Paige Omandam
Feb 6, 2018
Before the internet, parents had a much easier job keeping their children safe. The safest place for a child to be was usually at home. With the invention of the internet, that became a different story. Even if a child is at home surfing the web, they can still be in danger of encountering online predators, scammers, viruses, and inappropriate content. While it can be tempting for parents to lock down every device that connects to the internet, the best way to keep children safe is to educate them and have a conversation about the do's and don'ts of the web. Since today is Safer Internet Day, there is no better time than now to sit down with your kids and teach them about internet safety! Here are some things every child should know about before surfing the web:

1. Information they should NEVER share online

Children and teens should never reveal this information to a stranger online:

• Full Name
• Phone Number
• Address
• Photo of themselves
• Name of the school they attend
• Information about a day or time they will be in a specific location
• Any of this information pertaining to their friends, family, or anyone else they know.

It's important to let them know the reason for why this information should be private. If this information got into the hands of someone dangerous, it can put them, their friends, and family in danger.

2. Password Security

Teach them early to create passwords that are easy for them to remember but difficult for hackers to decode. For example, have them turn their favorite food or cartoon character into a combination of numbers, symbols, and upper and lowercase letters. This will get them into the habit of creating strong passwords, which will come in handy when they make more important accounts in the future. It's also important to tell them not to share their passwords with anyone except their parents.

3. Age Requirements for Online Accounts

There is a dangerous trend of kids faking their age to create social media accounts for platforms like Facebook, Twitter, and Instagram. More than 80% of kids ages 11-15 lie about their age to create social media accounts. This puts them at risk of being contacted by predators and being exposed to inappropriate content. Let them know that these accounts are privileges that they will earn when they reach the age requirement, just like how they have to be a certain age to see PG-13 movies or get a driver's permit.

4. Their Digital Footprint

Make them aware that whatever they post on the internet will possibly be there forever. This is most important for young teens on social media. Some colleges actually check on the social media pages of their applicants as well as 70% of employers. While they might not be thinking about a job or college while they are young teenagers, they should be mindful that anything they post could affect them in their future.

5. Scams & Spam

If they know the warning signs, they'll be less likely to click on suspicious links that could spread viruses to their (or your) computer. As soon as they get their first email address, they're bound to encounter spam in one way or another. An offer for a large sum of money or a free vacation might be tempting to a child who doesn't know better than to click on the suspicious link. If they ever get a suspicious email, they should be able to spot it right away before they click on any links or attachments.
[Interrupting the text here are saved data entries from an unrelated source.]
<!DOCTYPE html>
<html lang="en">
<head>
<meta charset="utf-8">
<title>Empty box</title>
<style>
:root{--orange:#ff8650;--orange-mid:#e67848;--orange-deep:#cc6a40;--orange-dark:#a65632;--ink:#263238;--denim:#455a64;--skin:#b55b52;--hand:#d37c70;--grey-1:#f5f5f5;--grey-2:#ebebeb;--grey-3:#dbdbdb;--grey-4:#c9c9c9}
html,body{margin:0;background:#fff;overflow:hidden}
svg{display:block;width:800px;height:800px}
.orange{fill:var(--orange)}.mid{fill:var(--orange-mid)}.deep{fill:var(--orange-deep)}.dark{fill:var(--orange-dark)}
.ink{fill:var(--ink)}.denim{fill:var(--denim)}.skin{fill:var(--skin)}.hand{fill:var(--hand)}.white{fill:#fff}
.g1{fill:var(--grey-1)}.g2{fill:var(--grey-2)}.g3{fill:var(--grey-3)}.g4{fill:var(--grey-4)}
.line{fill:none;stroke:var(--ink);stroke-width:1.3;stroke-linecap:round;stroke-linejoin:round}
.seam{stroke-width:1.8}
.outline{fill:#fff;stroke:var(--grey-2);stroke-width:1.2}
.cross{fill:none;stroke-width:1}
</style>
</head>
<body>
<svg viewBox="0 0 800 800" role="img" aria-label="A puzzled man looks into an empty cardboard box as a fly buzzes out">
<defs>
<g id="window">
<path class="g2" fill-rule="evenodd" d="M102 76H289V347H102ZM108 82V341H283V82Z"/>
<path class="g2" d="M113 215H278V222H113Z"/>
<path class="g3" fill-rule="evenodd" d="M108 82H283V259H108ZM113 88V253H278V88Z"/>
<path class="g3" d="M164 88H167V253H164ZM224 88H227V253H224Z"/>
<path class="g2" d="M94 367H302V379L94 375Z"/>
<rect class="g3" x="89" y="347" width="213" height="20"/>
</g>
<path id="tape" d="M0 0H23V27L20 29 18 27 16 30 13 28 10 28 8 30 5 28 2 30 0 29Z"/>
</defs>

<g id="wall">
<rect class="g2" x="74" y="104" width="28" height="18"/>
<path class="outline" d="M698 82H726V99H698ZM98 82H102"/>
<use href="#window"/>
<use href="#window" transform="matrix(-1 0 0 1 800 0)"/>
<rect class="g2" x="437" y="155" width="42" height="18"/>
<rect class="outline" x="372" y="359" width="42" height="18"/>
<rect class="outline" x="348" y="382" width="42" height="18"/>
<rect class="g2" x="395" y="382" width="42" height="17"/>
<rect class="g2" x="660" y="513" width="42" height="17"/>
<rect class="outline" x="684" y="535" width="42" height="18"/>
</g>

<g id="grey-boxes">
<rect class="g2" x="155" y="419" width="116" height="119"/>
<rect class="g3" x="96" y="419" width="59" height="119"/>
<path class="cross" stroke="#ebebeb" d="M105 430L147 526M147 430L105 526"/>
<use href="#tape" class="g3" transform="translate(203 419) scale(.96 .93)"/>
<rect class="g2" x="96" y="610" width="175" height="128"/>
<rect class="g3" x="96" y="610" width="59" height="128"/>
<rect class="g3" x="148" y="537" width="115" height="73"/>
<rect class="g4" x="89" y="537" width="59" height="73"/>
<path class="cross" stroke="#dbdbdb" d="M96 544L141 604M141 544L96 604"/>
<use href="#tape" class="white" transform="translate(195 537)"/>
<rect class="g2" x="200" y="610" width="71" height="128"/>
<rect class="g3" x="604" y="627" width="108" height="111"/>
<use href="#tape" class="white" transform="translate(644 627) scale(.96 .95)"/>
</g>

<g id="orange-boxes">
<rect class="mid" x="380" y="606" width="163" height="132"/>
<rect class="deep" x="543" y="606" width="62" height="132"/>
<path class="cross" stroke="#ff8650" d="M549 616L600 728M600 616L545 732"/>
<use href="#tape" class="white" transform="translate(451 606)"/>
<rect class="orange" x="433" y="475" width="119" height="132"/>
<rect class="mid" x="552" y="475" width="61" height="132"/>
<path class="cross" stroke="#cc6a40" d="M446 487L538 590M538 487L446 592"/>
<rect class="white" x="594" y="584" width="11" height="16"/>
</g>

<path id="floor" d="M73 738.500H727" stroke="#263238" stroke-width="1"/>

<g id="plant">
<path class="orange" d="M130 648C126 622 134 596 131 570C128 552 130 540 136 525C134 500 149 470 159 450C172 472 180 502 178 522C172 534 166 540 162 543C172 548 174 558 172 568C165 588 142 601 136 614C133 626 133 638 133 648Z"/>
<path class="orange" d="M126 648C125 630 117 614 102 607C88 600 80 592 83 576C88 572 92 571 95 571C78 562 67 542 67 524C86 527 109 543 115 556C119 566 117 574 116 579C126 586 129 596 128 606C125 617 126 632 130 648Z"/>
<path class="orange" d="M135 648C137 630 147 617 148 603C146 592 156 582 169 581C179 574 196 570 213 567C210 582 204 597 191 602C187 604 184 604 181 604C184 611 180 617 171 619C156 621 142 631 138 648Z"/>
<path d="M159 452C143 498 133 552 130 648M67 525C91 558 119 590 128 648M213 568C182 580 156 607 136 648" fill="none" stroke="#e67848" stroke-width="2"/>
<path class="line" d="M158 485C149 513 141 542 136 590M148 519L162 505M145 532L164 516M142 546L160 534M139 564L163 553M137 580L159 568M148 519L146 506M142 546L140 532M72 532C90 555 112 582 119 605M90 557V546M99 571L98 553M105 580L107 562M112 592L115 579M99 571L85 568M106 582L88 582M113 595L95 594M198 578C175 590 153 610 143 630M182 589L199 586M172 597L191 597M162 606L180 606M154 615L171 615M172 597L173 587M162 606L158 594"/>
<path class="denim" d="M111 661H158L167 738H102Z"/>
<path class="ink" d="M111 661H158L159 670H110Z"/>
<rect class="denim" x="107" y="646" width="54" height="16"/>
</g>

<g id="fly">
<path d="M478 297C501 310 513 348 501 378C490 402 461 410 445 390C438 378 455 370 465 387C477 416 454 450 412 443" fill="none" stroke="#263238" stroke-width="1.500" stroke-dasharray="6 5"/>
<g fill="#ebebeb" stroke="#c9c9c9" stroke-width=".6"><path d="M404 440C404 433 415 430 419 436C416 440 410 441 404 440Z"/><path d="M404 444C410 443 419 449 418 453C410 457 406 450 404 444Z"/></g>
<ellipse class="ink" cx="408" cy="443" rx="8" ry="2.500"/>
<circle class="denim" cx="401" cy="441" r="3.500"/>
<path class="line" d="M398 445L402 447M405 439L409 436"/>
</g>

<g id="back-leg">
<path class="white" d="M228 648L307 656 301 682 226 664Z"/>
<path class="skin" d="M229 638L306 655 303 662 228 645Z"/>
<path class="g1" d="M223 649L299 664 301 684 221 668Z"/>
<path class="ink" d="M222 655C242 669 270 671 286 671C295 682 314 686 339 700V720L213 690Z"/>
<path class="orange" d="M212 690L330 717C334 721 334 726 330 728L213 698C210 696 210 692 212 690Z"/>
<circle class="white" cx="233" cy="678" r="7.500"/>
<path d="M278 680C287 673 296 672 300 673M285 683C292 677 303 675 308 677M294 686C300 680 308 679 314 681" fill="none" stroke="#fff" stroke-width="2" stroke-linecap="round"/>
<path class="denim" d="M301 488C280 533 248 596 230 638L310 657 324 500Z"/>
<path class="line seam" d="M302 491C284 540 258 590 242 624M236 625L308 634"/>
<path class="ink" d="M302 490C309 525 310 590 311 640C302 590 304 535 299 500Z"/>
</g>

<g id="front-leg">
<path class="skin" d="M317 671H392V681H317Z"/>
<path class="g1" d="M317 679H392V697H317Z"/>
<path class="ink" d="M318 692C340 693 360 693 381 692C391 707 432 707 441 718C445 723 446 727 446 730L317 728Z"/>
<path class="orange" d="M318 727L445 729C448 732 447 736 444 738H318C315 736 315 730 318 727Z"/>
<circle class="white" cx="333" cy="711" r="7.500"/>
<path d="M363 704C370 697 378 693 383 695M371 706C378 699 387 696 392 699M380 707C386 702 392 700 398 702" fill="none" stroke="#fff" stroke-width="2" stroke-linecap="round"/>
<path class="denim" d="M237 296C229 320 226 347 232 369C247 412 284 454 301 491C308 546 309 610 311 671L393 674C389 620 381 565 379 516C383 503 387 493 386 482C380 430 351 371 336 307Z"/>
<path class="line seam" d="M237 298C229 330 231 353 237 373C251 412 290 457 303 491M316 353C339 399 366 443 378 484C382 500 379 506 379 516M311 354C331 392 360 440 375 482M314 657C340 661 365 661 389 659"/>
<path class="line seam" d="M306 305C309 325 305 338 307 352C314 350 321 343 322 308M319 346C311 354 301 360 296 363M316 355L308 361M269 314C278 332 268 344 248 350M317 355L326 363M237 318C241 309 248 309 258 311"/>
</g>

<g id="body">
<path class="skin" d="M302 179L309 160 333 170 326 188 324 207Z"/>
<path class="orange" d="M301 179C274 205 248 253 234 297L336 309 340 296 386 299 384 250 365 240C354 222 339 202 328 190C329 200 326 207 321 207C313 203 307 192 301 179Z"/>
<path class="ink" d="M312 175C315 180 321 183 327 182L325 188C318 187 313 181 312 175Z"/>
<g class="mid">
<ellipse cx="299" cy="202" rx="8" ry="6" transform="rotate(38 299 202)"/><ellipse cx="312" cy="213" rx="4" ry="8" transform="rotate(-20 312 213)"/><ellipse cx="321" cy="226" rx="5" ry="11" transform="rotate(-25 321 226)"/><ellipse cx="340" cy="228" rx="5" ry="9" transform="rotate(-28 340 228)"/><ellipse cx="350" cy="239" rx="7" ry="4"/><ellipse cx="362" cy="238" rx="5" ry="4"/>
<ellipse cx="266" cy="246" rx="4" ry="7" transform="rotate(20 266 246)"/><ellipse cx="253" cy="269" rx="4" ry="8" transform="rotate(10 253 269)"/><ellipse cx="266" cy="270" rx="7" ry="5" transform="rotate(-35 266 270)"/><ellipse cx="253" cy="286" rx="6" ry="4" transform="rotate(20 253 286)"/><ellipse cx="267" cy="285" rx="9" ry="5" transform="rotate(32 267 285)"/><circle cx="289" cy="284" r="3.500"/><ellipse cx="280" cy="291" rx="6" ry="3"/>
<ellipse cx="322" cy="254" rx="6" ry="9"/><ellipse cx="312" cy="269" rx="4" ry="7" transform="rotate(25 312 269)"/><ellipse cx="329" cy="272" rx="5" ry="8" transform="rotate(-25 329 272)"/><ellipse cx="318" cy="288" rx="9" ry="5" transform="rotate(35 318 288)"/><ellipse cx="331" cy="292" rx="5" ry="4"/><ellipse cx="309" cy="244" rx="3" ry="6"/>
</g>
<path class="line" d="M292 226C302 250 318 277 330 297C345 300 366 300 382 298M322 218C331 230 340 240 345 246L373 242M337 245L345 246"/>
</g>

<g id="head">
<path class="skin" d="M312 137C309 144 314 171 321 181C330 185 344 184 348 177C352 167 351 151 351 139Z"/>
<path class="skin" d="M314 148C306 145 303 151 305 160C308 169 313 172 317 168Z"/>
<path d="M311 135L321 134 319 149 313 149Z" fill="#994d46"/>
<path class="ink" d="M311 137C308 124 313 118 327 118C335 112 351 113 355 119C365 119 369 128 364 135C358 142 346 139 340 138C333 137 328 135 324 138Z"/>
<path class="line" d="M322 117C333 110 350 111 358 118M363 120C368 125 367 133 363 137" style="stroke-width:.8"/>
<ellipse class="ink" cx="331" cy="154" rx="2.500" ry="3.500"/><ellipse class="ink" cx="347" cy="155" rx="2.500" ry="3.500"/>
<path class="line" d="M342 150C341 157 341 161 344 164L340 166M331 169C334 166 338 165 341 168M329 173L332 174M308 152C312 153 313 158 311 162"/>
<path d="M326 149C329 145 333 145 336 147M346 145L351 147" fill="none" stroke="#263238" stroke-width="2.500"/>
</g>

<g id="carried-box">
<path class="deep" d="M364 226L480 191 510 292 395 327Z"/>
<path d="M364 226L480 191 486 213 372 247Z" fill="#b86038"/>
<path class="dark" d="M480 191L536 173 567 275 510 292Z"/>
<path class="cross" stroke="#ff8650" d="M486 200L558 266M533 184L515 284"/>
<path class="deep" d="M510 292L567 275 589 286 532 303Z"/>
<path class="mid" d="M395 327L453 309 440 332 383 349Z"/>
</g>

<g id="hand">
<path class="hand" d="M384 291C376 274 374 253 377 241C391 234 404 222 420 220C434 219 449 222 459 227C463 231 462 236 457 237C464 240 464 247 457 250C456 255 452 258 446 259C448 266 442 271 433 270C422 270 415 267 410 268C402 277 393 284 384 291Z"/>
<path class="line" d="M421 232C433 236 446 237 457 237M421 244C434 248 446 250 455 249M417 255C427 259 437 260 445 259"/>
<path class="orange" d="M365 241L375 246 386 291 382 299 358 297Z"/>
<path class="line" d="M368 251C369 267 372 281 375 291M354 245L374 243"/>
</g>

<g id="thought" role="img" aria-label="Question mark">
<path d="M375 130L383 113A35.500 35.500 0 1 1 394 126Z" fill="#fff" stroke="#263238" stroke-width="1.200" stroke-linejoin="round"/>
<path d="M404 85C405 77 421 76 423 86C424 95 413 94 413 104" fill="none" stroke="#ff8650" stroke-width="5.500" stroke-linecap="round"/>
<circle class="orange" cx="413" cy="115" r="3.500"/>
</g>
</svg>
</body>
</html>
Some common traits of scam emails are urgent or threatening language, offers of easy money, or links to fake websites.

6. Logging In and Out of Devices

It might not occur to a child to log out of a device after they use it. Whether it's a phone, tablet, laptop or desktop, not logging out can put any data on the device at risk of being stolen. Just as you would teach them to close the door behind them, teach them to log out of their device after they are done. It's a simple precaution that keeps your devices secure and your information safe.

7. Anti-Virus Software

In case they ever do get a virus, it's helpful for them to know the warning signs and what to do in that situation. Teach them how to use anti-virus software like AVG, Norton, or McAfee, and to regularly scan their devices for viruses.

8. Communication is Key

There are countless programs that you can install on your child's computer that will monitor and filter their every move on the web, but the healthiest and most efficient way to keep them safe is to open up the conversation between you and your child about their internet activity. The internet isn't completely a scary place with predators lurking at every corner— it's also home to a world of information that your child can learn from. You don't want to scare your children into thinking that the internet is an all-around bad place; it should be a place for them to learn and connect in a positive way. The reality is you can't control what your children stumble upon on the internet, but you can give them the right advice on how to react to it. When you educate them at a young age, you give them tools that they can carry for the rest of their lives.

This Safer Internet Day, open up the conversation with the kids in your life. These tips will give them the knowledge to explore the internet mindfully and safely.

Written by Paige Omandam